▶ _PROBLEM REQUIREMENTS_
Taking the records line by line, how many lines contain the word "defs"? Answer with the number only.

▶ _SUPPLIED MATERIAL_
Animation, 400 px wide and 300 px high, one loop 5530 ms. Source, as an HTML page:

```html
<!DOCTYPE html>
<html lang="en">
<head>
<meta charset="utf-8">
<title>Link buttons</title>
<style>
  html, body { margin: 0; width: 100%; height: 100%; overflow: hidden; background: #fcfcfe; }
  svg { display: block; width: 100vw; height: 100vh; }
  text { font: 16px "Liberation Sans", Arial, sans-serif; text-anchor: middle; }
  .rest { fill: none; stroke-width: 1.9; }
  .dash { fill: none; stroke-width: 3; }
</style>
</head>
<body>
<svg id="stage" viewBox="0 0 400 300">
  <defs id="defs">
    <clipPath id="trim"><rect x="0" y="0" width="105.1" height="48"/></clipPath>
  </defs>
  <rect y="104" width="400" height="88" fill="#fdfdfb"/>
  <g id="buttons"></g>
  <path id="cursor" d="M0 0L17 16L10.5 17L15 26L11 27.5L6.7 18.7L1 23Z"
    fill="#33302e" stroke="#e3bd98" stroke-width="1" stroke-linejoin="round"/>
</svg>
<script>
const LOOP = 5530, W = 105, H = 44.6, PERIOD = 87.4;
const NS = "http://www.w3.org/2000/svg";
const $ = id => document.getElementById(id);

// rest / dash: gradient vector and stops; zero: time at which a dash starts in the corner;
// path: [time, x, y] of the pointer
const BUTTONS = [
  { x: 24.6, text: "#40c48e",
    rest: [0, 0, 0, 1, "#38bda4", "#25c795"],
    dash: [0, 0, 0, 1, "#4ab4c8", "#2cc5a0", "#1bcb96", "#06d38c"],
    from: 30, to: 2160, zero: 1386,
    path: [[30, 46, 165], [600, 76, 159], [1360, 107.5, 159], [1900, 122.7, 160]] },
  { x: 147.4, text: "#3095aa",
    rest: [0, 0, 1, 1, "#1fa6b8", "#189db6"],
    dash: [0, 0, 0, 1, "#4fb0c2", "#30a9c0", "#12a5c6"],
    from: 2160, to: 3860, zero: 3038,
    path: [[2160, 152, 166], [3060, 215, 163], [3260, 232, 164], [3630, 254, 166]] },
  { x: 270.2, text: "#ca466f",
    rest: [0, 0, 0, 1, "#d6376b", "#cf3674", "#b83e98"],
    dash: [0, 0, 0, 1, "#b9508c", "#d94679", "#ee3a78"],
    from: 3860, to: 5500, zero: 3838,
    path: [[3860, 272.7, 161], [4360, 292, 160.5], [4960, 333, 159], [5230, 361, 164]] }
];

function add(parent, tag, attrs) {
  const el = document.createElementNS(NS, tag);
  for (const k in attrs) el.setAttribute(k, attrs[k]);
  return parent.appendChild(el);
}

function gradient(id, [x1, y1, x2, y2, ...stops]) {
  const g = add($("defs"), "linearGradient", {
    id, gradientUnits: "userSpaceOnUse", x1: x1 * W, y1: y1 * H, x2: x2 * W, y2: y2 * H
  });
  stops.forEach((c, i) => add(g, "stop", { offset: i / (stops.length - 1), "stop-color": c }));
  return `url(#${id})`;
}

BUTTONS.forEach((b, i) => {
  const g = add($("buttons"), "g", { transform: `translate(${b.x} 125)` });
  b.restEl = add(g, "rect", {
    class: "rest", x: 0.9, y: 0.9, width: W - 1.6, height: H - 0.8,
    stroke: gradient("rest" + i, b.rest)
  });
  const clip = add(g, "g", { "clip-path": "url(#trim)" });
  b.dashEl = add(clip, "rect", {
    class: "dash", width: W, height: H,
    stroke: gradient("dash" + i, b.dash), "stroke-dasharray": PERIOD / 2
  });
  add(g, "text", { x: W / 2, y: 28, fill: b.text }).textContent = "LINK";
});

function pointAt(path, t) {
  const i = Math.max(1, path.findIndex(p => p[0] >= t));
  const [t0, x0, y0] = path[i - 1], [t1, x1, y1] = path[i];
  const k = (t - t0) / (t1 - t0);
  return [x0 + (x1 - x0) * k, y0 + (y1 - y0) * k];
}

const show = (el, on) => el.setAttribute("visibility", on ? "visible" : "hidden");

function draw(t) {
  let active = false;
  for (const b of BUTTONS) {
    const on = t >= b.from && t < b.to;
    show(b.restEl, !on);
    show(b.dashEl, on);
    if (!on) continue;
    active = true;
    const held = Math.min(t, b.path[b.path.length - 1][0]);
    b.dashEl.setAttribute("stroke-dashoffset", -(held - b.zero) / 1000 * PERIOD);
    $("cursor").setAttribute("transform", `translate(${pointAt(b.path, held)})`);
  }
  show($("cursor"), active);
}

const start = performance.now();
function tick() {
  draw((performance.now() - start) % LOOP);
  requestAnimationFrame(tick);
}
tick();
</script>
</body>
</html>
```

▶ _WRITTEN REPLY_
3